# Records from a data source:
+++

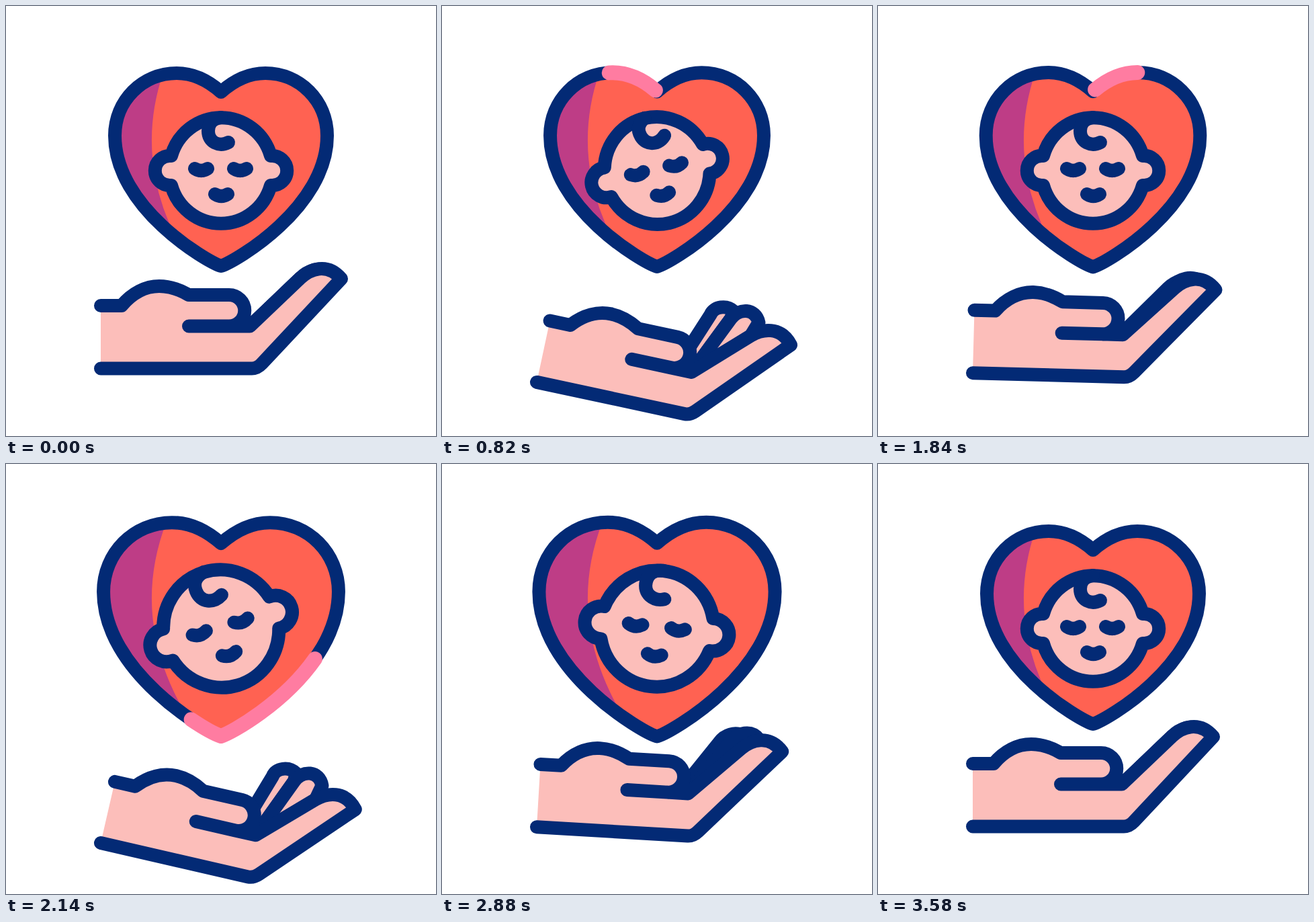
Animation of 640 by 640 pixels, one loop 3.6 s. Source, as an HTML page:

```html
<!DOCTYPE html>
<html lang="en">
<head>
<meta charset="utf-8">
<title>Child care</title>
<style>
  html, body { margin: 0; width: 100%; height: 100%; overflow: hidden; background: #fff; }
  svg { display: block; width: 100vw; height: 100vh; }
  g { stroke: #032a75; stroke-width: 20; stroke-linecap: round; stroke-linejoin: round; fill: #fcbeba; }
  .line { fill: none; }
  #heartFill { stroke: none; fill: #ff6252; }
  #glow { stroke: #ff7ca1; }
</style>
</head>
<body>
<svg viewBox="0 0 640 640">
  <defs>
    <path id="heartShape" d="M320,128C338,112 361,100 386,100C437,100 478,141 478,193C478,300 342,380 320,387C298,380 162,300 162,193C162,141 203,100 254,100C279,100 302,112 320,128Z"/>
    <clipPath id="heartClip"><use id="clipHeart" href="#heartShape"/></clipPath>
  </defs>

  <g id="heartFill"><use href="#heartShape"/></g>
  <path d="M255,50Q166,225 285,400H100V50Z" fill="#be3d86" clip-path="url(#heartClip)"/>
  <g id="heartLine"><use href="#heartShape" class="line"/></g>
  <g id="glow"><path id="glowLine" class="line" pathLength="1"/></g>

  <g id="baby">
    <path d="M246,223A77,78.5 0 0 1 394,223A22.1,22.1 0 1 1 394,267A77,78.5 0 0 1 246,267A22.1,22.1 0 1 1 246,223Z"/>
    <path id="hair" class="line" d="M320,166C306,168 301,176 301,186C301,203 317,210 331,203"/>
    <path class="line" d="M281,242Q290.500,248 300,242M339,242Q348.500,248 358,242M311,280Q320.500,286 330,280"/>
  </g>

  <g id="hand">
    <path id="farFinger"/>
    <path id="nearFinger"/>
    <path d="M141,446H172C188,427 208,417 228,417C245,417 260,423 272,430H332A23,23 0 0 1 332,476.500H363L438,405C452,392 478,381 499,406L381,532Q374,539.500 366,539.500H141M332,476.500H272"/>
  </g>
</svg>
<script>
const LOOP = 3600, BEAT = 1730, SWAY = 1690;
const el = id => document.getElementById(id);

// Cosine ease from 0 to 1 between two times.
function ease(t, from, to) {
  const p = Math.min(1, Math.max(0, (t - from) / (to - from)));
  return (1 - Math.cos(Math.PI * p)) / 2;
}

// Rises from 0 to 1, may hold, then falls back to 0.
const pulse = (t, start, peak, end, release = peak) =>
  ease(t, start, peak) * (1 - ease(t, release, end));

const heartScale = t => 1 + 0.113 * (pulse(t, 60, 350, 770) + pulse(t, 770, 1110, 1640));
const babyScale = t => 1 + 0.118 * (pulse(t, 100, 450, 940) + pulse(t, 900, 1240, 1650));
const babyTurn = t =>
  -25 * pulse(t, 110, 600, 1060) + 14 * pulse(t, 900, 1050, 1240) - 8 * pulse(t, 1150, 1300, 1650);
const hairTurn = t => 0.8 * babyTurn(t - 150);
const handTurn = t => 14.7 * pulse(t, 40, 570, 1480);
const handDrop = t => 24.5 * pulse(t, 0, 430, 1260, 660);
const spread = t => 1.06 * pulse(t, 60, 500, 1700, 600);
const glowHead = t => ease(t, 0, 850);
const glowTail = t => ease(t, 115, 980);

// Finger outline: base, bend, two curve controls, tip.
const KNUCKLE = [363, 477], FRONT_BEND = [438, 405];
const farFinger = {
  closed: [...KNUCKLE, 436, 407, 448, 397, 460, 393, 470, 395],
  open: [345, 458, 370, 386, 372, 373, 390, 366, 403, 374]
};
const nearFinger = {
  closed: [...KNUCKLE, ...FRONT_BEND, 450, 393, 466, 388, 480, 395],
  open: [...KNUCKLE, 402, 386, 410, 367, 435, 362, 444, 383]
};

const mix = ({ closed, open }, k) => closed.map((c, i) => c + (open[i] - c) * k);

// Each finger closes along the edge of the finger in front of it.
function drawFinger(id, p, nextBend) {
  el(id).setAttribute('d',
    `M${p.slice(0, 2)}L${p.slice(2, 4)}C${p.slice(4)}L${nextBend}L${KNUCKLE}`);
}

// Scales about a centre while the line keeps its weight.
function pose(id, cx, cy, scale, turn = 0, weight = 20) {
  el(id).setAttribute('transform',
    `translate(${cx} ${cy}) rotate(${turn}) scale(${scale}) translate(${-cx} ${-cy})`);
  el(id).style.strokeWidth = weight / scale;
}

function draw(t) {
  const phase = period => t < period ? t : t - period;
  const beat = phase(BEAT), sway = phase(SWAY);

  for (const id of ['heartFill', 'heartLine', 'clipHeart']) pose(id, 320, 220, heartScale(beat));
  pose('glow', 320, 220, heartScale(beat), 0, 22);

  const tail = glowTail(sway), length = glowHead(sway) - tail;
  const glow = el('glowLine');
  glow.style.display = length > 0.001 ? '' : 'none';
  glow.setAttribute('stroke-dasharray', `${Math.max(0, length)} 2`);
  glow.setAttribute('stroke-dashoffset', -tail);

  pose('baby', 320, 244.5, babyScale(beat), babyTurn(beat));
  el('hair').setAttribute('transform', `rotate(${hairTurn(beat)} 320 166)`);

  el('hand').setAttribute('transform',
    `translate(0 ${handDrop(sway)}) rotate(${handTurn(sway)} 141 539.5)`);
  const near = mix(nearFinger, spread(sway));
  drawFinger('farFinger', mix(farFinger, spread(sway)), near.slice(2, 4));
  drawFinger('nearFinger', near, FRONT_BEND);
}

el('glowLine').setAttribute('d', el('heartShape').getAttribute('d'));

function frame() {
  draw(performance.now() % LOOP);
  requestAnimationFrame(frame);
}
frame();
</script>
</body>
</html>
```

+++

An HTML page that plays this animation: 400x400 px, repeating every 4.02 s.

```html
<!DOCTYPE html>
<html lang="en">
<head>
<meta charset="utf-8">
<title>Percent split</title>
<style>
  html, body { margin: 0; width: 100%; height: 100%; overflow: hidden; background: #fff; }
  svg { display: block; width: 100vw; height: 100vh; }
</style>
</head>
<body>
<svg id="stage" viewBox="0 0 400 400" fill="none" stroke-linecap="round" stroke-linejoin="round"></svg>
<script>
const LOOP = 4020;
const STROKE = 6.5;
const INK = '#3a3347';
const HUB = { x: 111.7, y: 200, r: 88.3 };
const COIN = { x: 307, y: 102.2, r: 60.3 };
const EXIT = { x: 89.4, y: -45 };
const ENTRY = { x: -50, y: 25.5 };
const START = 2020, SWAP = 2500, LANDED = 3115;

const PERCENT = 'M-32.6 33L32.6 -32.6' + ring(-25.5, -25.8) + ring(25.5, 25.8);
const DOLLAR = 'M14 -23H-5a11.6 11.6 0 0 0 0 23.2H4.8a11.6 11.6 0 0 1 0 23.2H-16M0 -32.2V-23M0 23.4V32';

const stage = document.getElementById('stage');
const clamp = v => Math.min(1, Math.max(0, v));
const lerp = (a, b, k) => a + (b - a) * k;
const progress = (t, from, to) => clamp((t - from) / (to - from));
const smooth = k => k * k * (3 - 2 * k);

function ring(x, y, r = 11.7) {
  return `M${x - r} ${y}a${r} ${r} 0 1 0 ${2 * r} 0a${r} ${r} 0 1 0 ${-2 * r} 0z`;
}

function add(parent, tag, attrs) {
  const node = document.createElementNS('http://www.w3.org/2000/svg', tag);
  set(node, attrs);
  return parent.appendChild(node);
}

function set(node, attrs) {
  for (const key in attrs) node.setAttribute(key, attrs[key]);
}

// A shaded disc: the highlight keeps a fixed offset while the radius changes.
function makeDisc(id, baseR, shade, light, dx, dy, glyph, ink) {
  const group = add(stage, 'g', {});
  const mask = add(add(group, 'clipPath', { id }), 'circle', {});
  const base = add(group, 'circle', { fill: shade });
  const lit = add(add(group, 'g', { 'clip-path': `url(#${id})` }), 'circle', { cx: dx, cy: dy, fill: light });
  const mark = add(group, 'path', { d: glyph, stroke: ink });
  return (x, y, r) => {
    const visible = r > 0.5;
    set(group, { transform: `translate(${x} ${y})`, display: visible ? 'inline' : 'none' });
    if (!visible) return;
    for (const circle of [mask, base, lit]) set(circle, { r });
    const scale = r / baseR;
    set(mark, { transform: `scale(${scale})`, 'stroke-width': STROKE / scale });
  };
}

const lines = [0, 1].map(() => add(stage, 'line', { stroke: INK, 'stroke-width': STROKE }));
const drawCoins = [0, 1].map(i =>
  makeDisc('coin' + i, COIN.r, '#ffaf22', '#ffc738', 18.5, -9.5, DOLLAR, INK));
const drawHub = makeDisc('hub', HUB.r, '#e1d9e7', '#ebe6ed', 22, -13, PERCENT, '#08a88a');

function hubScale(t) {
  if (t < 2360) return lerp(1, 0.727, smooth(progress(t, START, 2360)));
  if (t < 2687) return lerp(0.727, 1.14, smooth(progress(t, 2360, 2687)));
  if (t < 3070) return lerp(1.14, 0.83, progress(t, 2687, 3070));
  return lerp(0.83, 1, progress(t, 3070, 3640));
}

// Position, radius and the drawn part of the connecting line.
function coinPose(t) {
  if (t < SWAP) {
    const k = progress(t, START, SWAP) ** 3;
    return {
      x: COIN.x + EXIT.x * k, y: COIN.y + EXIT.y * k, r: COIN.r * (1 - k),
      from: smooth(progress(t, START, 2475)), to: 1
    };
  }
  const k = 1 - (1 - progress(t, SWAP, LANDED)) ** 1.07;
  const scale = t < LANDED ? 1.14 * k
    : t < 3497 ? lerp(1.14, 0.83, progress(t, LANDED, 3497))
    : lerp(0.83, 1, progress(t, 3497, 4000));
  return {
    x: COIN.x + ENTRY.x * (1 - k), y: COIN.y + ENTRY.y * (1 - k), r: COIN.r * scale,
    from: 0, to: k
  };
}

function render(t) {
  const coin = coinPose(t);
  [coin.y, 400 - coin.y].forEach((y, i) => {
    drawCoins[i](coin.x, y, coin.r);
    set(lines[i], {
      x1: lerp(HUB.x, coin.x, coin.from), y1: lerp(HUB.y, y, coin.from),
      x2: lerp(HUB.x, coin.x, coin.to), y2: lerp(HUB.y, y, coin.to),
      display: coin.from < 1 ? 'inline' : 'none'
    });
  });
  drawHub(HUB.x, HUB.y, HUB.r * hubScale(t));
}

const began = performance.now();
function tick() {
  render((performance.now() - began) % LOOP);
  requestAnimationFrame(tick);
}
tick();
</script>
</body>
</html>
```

+++

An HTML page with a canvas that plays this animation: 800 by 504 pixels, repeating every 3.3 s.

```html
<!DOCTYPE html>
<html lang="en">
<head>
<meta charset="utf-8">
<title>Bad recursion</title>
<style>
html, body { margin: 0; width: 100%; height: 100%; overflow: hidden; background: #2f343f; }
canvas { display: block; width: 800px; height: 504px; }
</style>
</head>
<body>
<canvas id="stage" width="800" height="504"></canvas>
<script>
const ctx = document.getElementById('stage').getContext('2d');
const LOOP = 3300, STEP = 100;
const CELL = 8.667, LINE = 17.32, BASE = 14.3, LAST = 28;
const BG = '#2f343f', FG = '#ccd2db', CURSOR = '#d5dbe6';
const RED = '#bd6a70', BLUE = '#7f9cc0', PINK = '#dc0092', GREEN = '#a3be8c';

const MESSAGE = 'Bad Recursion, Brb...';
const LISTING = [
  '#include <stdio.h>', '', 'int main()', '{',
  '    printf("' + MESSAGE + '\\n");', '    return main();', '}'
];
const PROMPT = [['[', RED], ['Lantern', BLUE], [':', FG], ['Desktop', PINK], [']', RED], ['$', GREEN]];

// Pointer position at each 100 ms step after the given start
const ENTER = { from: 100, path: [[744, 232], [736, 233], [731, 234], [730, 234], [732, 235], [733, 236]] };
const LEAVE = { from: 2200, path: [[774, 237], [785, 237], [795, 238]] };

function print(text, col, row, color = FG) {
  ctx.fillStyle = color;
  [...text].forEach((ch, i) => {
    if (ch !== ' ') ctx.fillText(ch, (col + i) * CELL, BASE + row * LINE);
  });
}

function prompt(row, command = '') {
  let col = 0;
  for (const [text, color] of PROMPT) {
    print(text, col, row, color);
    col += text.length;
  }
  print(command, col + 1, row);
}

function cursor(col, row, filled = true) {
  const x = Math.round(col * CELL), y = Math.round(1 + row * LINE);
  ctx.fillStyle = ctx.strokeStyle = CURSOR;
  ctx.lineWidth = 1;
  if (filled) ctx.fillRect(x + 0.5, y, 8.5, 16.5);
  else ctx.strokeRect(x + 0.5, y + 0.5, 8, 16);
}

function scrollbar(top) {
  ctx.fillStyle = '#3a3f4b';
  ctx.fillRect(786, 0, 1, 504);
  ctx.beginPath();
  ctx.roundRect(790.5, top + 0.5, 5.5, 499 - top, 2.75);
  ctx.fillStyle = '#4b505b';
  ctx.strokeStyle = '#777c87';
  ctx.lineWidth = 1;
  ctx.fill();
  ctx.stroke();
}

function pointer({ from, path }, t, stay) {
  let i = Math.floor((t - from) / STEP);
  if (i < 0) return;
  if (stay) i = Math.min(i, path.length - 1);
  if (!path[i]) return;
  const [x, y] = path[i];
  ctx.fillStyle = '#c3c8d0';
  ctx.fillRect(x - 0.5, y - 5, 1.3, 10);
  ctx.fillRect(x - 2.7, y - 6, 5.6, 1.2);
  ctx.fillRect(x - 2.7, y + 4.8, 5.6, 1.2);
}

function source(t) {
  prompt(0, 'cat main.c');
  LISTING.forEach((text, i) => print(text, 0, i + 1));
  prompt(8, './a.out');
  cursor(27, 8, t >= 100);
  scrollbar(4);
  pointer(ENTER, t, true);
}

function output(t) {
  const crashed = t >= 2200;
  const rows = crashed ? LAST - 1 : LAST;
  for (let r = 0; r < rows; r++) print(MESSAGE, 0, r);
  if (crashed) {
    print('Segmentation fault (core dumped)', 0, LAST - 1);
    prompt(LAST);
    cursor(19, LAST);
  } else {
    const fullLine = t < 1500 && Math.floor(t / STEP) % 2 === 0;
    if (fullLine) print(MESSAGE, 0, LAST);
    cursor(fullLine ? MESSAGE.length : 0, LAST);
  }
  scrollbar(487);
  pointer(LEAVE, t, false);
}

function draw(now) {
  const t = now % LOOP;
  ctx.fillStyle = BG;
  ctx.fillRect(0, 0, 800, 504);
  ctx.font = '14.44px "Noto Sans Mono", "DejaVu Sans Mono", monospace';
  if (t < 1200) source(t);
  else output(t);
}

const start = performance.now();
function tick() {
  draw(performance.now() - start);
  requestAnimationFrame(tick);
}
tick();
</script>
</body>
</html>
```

+++

# Exercise instructions:
Pull every line with "nearFinger" from the records.

# Exercise solution:
    <path id="nearFinger"/>
const nearFinger = {
  const near = mix(nearFinger, spread(sway));
  drawFinger('nearFinger', near, FRONT_BEND);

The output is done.